Schakowsky Statement On Passage of U.S.-Mexico-Canada Agreement
WASHINGTON, DC – Congresswoman Jan Schakowsky, a Senior Chief Deputy Whip and Access to Medicines Co-Lead on Speaker Pelosi’s 8-Member NAFTA Working Group, spoke on the U.S. House floor today prior to the final vote on the United States Mexico Canada Trade Agreement. Her full statement is below:
"M. Speaker, I rise in support of the United States Mexico Canada trade agreement.
“This is the first trade agreement I’m voting for in my twenty years plus in the United States Congress.
“I’m proud to have served on Speaker Pelosi’s working group that helped negotiate it, chaired by Richie Neal.
“The renegotiated NAFTA is far, far better than the original North American Free Trade Agreement (NAFTA). It’s also far better than the deeply flawed trade deal President Trump handed us last year.

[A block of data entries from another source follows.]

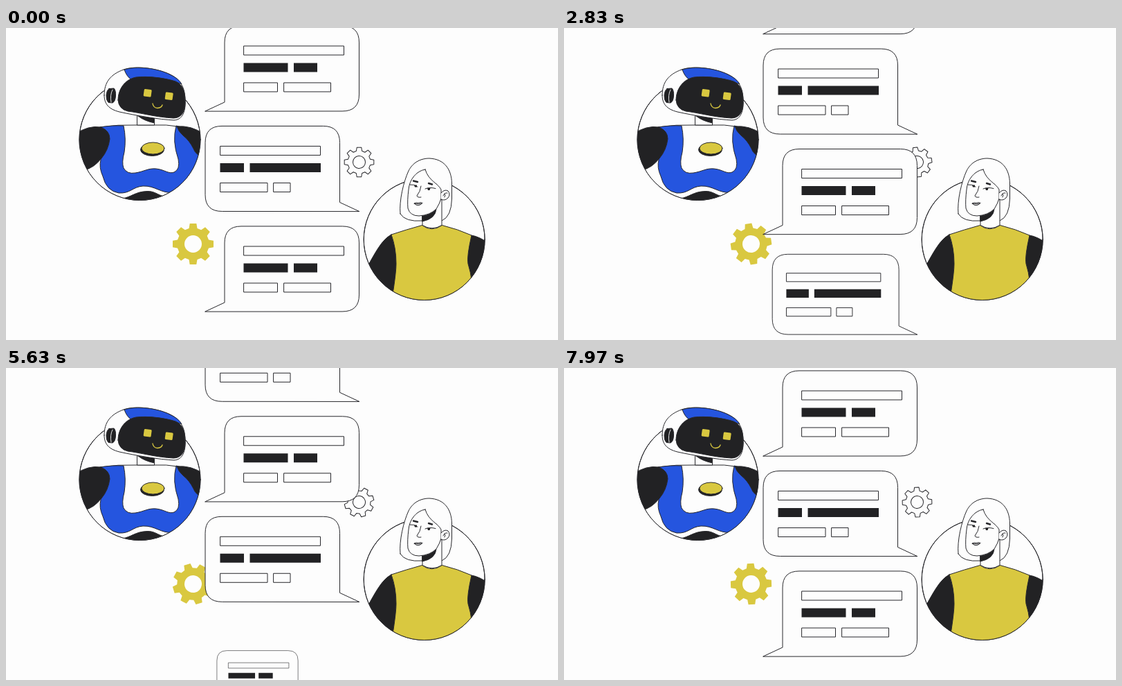
An HTML page that plays this animation: 798x450 px, repeating every 8.01 s.

```html
<!DOCTYPE html>
<html lang="en">
<head>
<meta charset="utf-8">
<title>Chat with a robot</title>
<style>
  html, body { margin: 0; width: 100%; height: 100%; overflow: hidden; background: #fdfdfd; }
  svg { display: block; width: 798px; height: 450px; }
  .w { fill: #fdfdfd; }
  .k { fill: #222224; }
  .y { fill: #d9c840; }
  .b { fill: #2555df; }
  .n { fill: none; }
  svg { stroke: #28282c; stroke-width: 1; stroke-linejoin: round; stroke-linecap: round; }
  .o { stroke: none; }
</style>
</head>
<body>
<svg viewBox="0 0 798 450">
  <defs>
    <clipPath id="leftDisc"><circle cx="193.5" cy="161" r="87.5"/></clipPath>
    <clipPath id="rightDisc"><circle cx="604.7" cy="305" r="87.5"/></clipPath>
    <path id="shape" class="w" d="M0 0L28-13V-99Q28-123 52-123H198.500Q222.500-123 222.500-99V-24Q222.500 0 198.500 0Z"/>
    <!-- Both bubbles have their origin at the tip of the tail -->
    <g id="tailLeft">
      <use href="#shape"/>
      <path class="n" d="M56-94H200.500V-81H56ZM56-41H104.500V-28H56ZM114-41H181.500V-28H114Z"/>
      <path class="k o" d="M55.500-69.500H119.500V-56.500H55.500ZM128-69.500H162V-56.500H128Z"/>
    </g>
    <g id="tailRight">
      <use href="#shape" transform="scale(-1 1)"/>
      <path class="n" d="M-200.500-94H-56V-81H-200.500ZM-200.500-41H-132.500V-28H-200.500ZM-123.500-41H-99.500V-28H-123.500Z"/>
      <path class="k o" d="M-201-69.500H-166.500V-56.500H-201ZM-158-69.500H-55.500V-56.500H-158Z"/>
    </g>
  </defs>

  <!-- Robot -->
  <circle class="w" cx="193.500" cy="161" r="87.500"/>
  <g clip-path="url(#leftDisc)">
    <path class="w" d="M120 145Q150 139 189 140H214Q240 139 272 148L290 250H110Z" stroke="none"/>
    <path class="n" d="M136 143Q162 139 189 140H214Q232 139 248 142"/>
    <path class="b" d="M136 143Q154 140 170 141Q174 160 171 179Q167 194 170 202Q175 211 187 209C200 207 205 202 217 203C229 204 235 211 243 208Q252 204 249 189Q240 163 246 141L262 145L290 175V215L240 237C225 239 215 227 198 228C183 229 180 239 163 238Q145 235 140 214Q134 201 137 190Z"/>
    <path class="k" d="M100 153Q119 140 137 143Q150 148 150 160Q148 176 138 188Q127 202 113 205L100 200Z"/>
    <path class="k" d="M247 142Q268 140 286 153V187Q274 183 271 174Q265 162 256 155Q249 149 247 142Z"/>
    <path class="k" d="M168 246C181 244 187 236 204 235.500C215 235 219 241 229 243L220 252H170Z"/>
  </g>
  <circle class="n" cx="193.500" cy="161" r="87.500"/>
  <ellipse class="k" cx="211.500" cy="175.500" rx="17" ry="9"/>
  <ellipse class="y" cx="212.500" cy="173.500" rx="16.500" ry="8.500"/>
  <path class="w" d="M189.500 122V140H214.500V128Z"/>
  <path class="k" d="M191 127L214.500 130V137Q200 134 191 127Z"/>
  <path class="w" d="M142 97C142 78 151 67 170 60C187 54 218 58 237 67C252 74 258 85 259 101C260 115 258 132 243 133C221 132 187 126 164 121C148 117 142 109 142 97Z"/>
  <path class="b" d="M171 60C189 54 219 58 237 67Q250 73 254 81Q235 73 211 71Q193 69 183 76Q174 70 171 60Z"/>
  <path class="k" d="M162 104C162 88 172 74 188 71C204 69 230 72 245 77C257 82 259 94 259 107C259 120 254 130 242 130C219 129 193 122 176 120Q163 117 162 104Z"/>
  <g class="y o">
    <rect x="199.200" y="88.500" width="11" height="10.500" rx="1.500" transform="rotate(8 204.700 93.700)"/>
    <rect x="230.200" y="93" width="11" height="10.500" rx="1.500" transform="rotate(8 235.700 98.200)"/>
  </g>
  <path class="n" d="M212 109Q213 115 219 115.500Q225 115 226 111" stroke="#d9c840" stroke-width="1.300"/>
  <path class="k" d="M149 87.500L156 87Q159 90 158.500 98Q158 106 154 108L148 107.500Q144.500 104 145 97Q145.500 90 149 87.500Z"/>
  <path class="n" d="M154 89Q150 97 152 107" stroke="#fdfdfd" stroke-width=".9"/>

  <!-- Woman -->
  <circle class="w" cx="604.700" cy="305" r="87.500"/>
  <g clip-path="url(#rightDisc)">
    <path class="k" d="M557 298C543 305 533 326 523 343L530 390H570L566 330ZM673 299Q685 301 700 312V370L674 368L664 330Z"/>
    <path class="y" d="M557 298Q578 291 601.500 284.500Q615 295 630.500 284.500Q653 290 673 299Q666 330 668 340Q672 353 673 364V400H559V384Q564 352 564 340Q564 317 557 298Z"/>
  </g>
  <circle class="n" cx="604.700" cy="305" r="87.500"/>
  <path class="w" d="M570 268C568 249 575 221 582 206C589 192 602 188 612 188C634 189 644 204 644.500 224V246Q644 272 630 278L602 278Q577 280 570 268Z"/>
  <path class="w" d="M602 268V284.500Q616 293 630 284.500V247Z"/>
  <path class="k" d="M602 271Q614 270 622 261Q621 275 602 279Z"/>
  <path class="w" d="M606 204C593 206 583 219 582 233Q580 249 581 260Q584 271 597 271Q613 270 622 261Q627 253 629 246V233C624 223 611 221 606 204Z"/>
  <path class="w" d="M629 238Q634 232 639 235Q643 240 639 245Q634 250 629 247"/>
  <path class="n" d="M632 242Q634 237 638 238M634 239Q636 241 634 244"/>
  <path class="n" d="M589 220.500L595 222M611 224L616 225.500" stroke-width="2.400"/>
  <path class="n" d="M584 226Q590 225 595 229M606 232Q612 229 621 231.500"/>
  <path class="k o" d="M590 226.500H594V229.500H591ZM609 231H613.500L612.500 234H610Z"/>
  <path class="n" d="M600 228Q599 236 594 242Q595 245 600 244"/>
  <path class="n" d="M590 253Q594 251 596 252.500Q599 251 602 252.500Q597 255 590 253Q596 259 602 252.500"/>

  <path id="bigGear" class="y o" fill-rule="evenodd"/>
  <path id="smallGear" class="w" fill-rule="evenodd"/>
  <g id="chat"></g>
</svg>
<script>
const LOOP = 8010, STEP = LOOP / 8, START = 215, GAP = 144.5;
const $ = id => document.getElementById(id);

function gearPath(outer, root, hole, tip, base) {
  const points = [];
  for (let i = 0; i < 8; i++) {
    const a = i * Math.PI / 4, c = Math.cos(a), s = Math.sin(a);
    for (const [x, y] of [[-base, -root], [-tip, -outer], [tip, -outer], [base, -root]])
      points.push((x * c - y * s).toFixed(2) + ' ' + (x * s + y * c).toFixed(2));
  }
  return `M${points.join('L')}ZM${hole} 0A${hole} ${hole} 0 1 0 ${-hole} 0A${hole} ${hole} 0 1 0 ${hole} 0Z`;
}
$('bigGear').setAttribute('d', gearPath(29.5, 22.5, 12.5, 4.8, 6));
$('smallGear').setAttribute('d', gearPath(21.3, 16, 9, 3.2, 4.2));

const bubbles = [0, 1, 2, 3].map(() =>
  $('chat').appendChild(document.createElementNS('http://www.w3.org/2000/svg', 'use')));

// Speeds up, runs evenly, slows down
function glide(f, ramp = 0.26) {
  const v = 1 / (1 - ramp);
  if (f < ramp) return v * f * f / (2 * ramp);
  if (f > 1 - ramp) return 1 - v * (1 - f) ** 2 / (2 * ramp);
  return v * (f - ramp / 2);
}
const smooth = u => u * u * (3 - 2 * u);

function draw(now) {
  const t = now % LOOP, angle = 360 * t / LOOP;
  $('bigGear').setAttribute('transform', `translate(270.5 311.5) rotate(${angle})`);
  $('smallGear').setAttribute('transform', `translate(510.5 193.5) rotate(${angle})`);

  const turn = (t - START) / STEP, n = Math.floor(turn), f = turn - n;
  bubbles.forEach((el, age) => {
    const left = (n - age) & 1;
    const y = 536.3 - GAP * (age + glide(f));
    const size = age ? 1 : smooth(Math.min(1, f * STEP / 720));
    el.setAttribute('href', left ? '#tailLeft' : '#tailRight');
    el.setAttribute('transform', `translate(${left ? 288 : 510.5} ${y}) scale(${size})`);
  });
}

const begin = performance.now();
function tick() {
  draw(performance.now() - begin);
  requestAnimationFrame(tick);
}
tick();
</script>
</body>
</html>
```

“For example, the Trump Administration tried to tuck in huge gifts to Big Pharma that would have raised medicine prices throughout the hemisphere. From Day 1 of our negotiations, I insisted that the biologics exclusivity provision be removed. Today it’s gone.
“We also removed protections for secondary patents that would have increased drug prices in the U.S and revised unfair provisions to ensure generic competition and to improve access to affordable medicines for people across North America.
“Without the changes forced by the Working Group and our staff, the Speaker, and AFL-CIO President Rich Trumka, we would not be voting on this agreement today.
“This agreement is not perfect, and therefore cannot serve as a template for future trade agreements. The renegotiated USCMA still includes a gift to Big Tech that provides a liability shield for all content on internet platforms called Section 230.
“I seek unanimous consent to insert into the record a letter from Energy and Commerce Chairman Frank Pallone and Ranking Member Greg Walden that says we cannot allow Section 230 in future trade agreements.
“Still, I urge all my colleagues to support USMCA—the new floor for workers and consumers in trade agreements that we can and must build on moving forward.”